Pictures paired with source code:
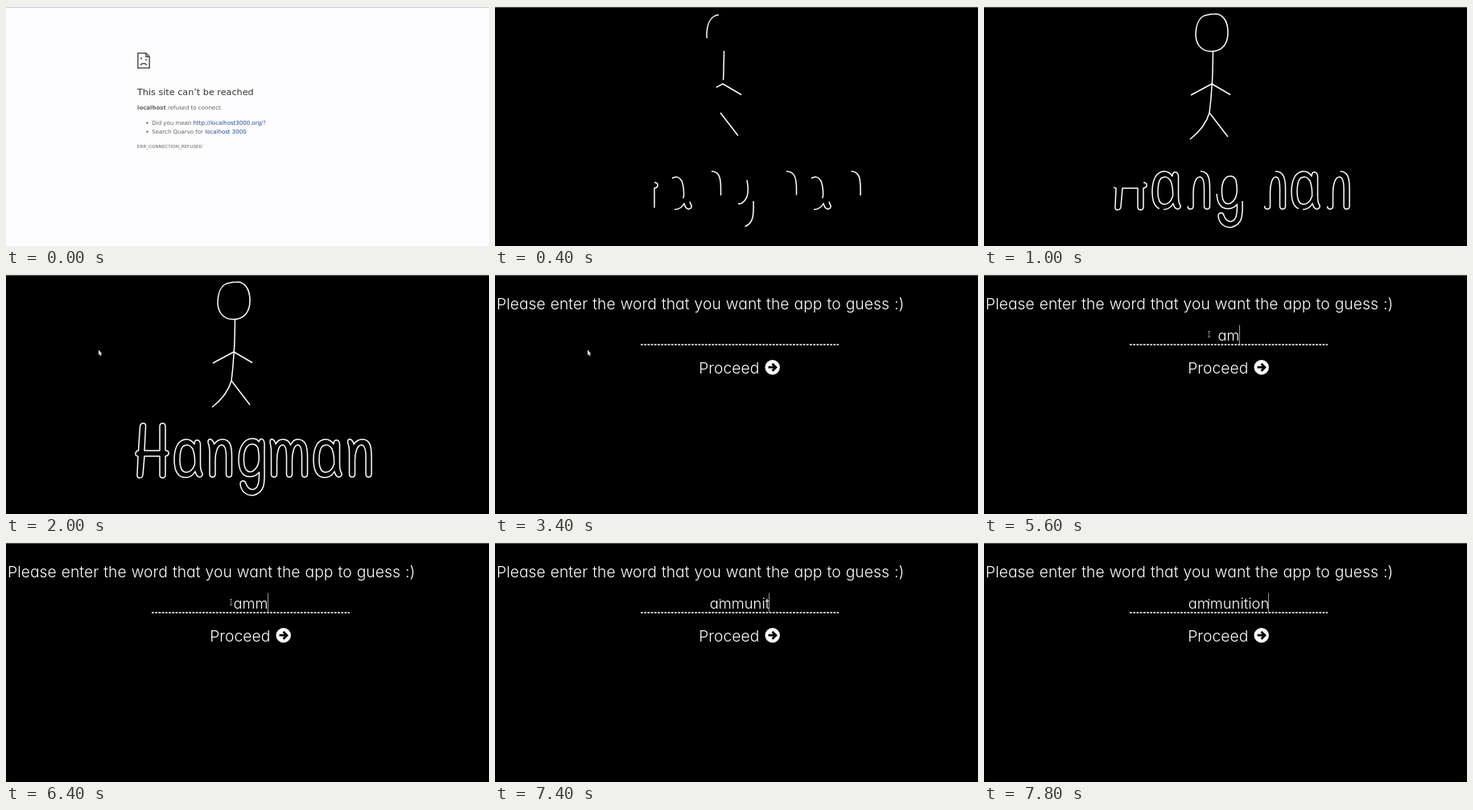
Write an HTML page that moves like this. It is 600 px wide and 299 px high and loops after 8000 ms.

```html
<!DOCTYPE html>
<html lang="en">
<head>
<meta charset="utf-8">
<title>Hangman</title>
<style>
html, body { margin: 0; height: 100%; overflow: hidden; background: #000; }
svg { display: block; width: 100vw; height: 100vh; }
#error { font: 7px "DejaVu Sans", sans-serif; fill: #646464; }
#error .link { fill: #1f4b8e; }
#sketch { fill: none; stroke: #fff; stroke-width: 1.5; stroke-linejoin: round; }
#prompt {
  font: 300 19.25px Inter, sans-serif; fill: #fff;
  letter-spacing: .05px; word-spacing: .6px;
  font-feature-settings: "cv11"; font-optical-sizing: none;
}
#word { font-size: 18.3px; text-anchor: middle; }
</style>
</head>
<body>
<svg viewBox="0 0 600 299">
  <g id="error">
    <rect width="600" height="299" fill="#fdfcff"/>
    <rect y="1" width="600" height="1" fill="#c4c4c6"/>
    <g fill="none" stroke="#555" stroke-width="1.5">
      <path d="M163.8 58.8H174L178.2 63V77.2H163.8ZM173.8 59V63.3H178"/>
      <path d="M168 64v2.6M174 66v2M167.3 73.8Q168 71.5 171 71.5T174.7 73.8"/>
    </g>
    <text x="163" y="110.5" font-size="11.2" fill="#333">This site can’t be reached</text>
    <text x="163" y="129.3"><tspan font-weight="bold">localhost</tspan> refused to connect.</text>
    <circle cx="175.5" cy="145.6" r="1.2"/>
    <text x="181.3" y="147.8">Did you mean <tspan class="link">http://localhost3000.org/</tspan>?</text>
    <circle cx="175.5" cy="156.6" r="1.2"/>
    <text x="181.3" y="158.8">Search Quarvo for <tspan class="link">localhost 3000</tspan></text>
    <text x="163" y="176.8" font-size="5.6">ERR_CONNECTION_REFUSED</text>
  </g>

  <g id="sketch">
    <path d="M278 11C268 12 263 22 263 37C264 50 272 57 283 56.5C297 56 303 46 303 33C303 18 296 9 286 10Q281 10.2 278 11Z"/>
    <path d="M284.5 56Q284 92 283 100Q282 118 280 133Q275 151 256 166"/>
    <path d="M306 110.5L283 97L257 111"/>
    <path d="M280 133L303 163"/>
    <path d="M198 220c5-1 6 6 0 7V250q0 4-3.5 4t-3.5-4V227H172L170 250q-.5 4-4 4t-3-4L164 227q-3.5 0-3-3.5t3.5-3.5L166.5 190q.5-4 4-4t3 4L172 220H191V190q0-4 3.5-4t3.5 4Z"/>
    <g id="a">
      <path d="M223 253.5Q231 253.5 235 246Q237 253.5 241 253Q246 251.5 243 246.5Q241.5 244 241.5 236V212Q241 207 237.5 207Q234 207 234 212Q230 206 224 206C214 206 209 217 209 231C209 245 213 253.5 223 253.5Z"/>
      <path d="M220 214.5Q227 210 232 218Q235 226 234.5 237Q231 247 224 247Q216 247 216 231Q216 219 220 214.5Z"/>
    </g>
    <path id="n" d="M269 206C279 206 280.5 215 280.5 228V249q0 4-3.5 4t-3.5-4V228C273.5 218 272 213 268 213C263 213 260 222 260 232V249q0 4-3.5 4t-3.5-4V220C253 214 251 212 251 209C251 204 257 205 258.5 212Q263 206 269 206Z"/>
    <path d="M313 217C315 228 316 240 306 246Q296 249 295.5 232C295 218 300 212 306 212Q311 212 313 217Z"/>
    <path d="M321 243C321.5 262 321 272 308 275.5C298 277 292 270 291 262C291 257 297 256 298 261Q301 269 307 268.5C314 267 314.5 258 314.5 247Q310 252.5 303 252.5C293 252.5 289 243 289 231C289 214 297 205 306 205Q312 205 314 209Q316 204 319 206Q321.5 208 321 215Z"/>
    <path d="M362 206C372 206 374.5 214 374.5 228V249q0 4-3.5 4t-3.5-4V228C367.5 218 366 213 362.5 213C358 213 355.5 222 355.5 232V249q0 4-3.5 4t-3.5-4V228C348.5 218 347 213 343.5 213C339 213 336.5 222 336.5 232V249q0 4-3.5 4t-3.5-4V220C329.5 214 328 212 328 209C328 204 333.5 205 335 212Q338 206 344 206Q351 206 353.5 213Q357 206 362 206Z"/>
    <use href="#a" x="173"/>
    <use href="#n" x="173.5"/>
  </g>

  <g id="prompt">
    <text x="2" y="43.6">Please enter the word that you want the app to guess :)</text>
    <path d="M181 88H427" stroke="#fff" stroke-width="1.6" stroke-dasharray="2.9 1.3"/>
    <text id="word" x="304" y="83"></text>
    <rect id="caret" y="63.5" width="1" height="23.5" fill="#999"/>
    <text x="253.2" y="123.7">Proceed</text>
    <circle cx="344.7" cy="116.2" r="9.2"/>
    <path d="M339.5 116.2h9M344.5 111.7l4.5 4.5-4.5 4.5" fill="none" stroke="#000" stroke-width="2.7"/>
  </g>

  <rect id="bar" width="600" height="1.5" fill="#f2f2f2"/>
  <path id="arrow" d="M0 0V6.6L1.4 5.3L2.5 7.8L3.6 7.3L2.6 5H4.4Z" fill="#eee"/>
  <path id="beam" d="M-1.5 -3.5H1.5M0 -3.5V3.5M-1.5 3.5H1.5" fill="none" stroke="#999" stroke-width=".8"/>
</svg>
<script>
const el = id => document.getElementById(id);
const show = (id, on) => el(id).style.display = on ? "" : "none";
const place = (id, x, y) => el(id).setAttribute("transform", `translate(${x} ${y})`);

const LOOP = 8000, STEP = 200;
// time and number of letters typed
const typed = [[5400, 1], [5600, 2], [5800, 3], [6600, 4], [6800, 5], [7400, 7], [7600, 9], [7800, 10]];

function draw(now) {
  const t = Math.floor(now % LOOP / STEP) * STEP;
  const inPrompt = t >= 3400;
  show("error", t < 400);
  show("bar", t >= 400);
  show("sketch", t >= 400 && !inPrompt);
  show("prompt", inPrompt);

  // every outline grows at the same speed
  const drawn = t >= 2000 ? 999 : 36 + 0.19 * (t - 400);
  el("sketch").setAttribute("stroke-dasharray", `${drawn} 999`);

  const k = Math.min(1, Math.max(0, (t - 3600) / 1200));
  const x = 115 + 164.5 * k, y = 94.5 - 19.5 * k;
  const overInput = x > 181 && y < 88;
  show("arrow", t >= 1600 && !overInput);
  show("beam", overInput);
  place("arrow", x, y);
  place("beam", x, y);

  const count = typed.reduce((n, [at, letters]) => t >= at ? letters : n, 0);
  const word = el("word");
  word.textContent = "ammunition".slice(0, count);
  const width = count ? word.getComputedTextLength() : 0;
  el("caret").setAttribute("x", Math.floor(303.5 + width / 2));
  show("caret", t >= 4800 && !(t >= 6000 && t < 6400));
}

const start = performance.now();
function tick() {
  draw(performance.now() - start);
  requestAnimationFrame(tick);
}
tick();
</script>
</body>
</html>
```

__Work required__
Check every line of the entries above, and copy those that carry the string "inPrompt".

__Answer__
  const inPrompt = t >= 3400;
  show("sketch", t >= 400 && !inPrompt);
  show("prompt", inPrompt);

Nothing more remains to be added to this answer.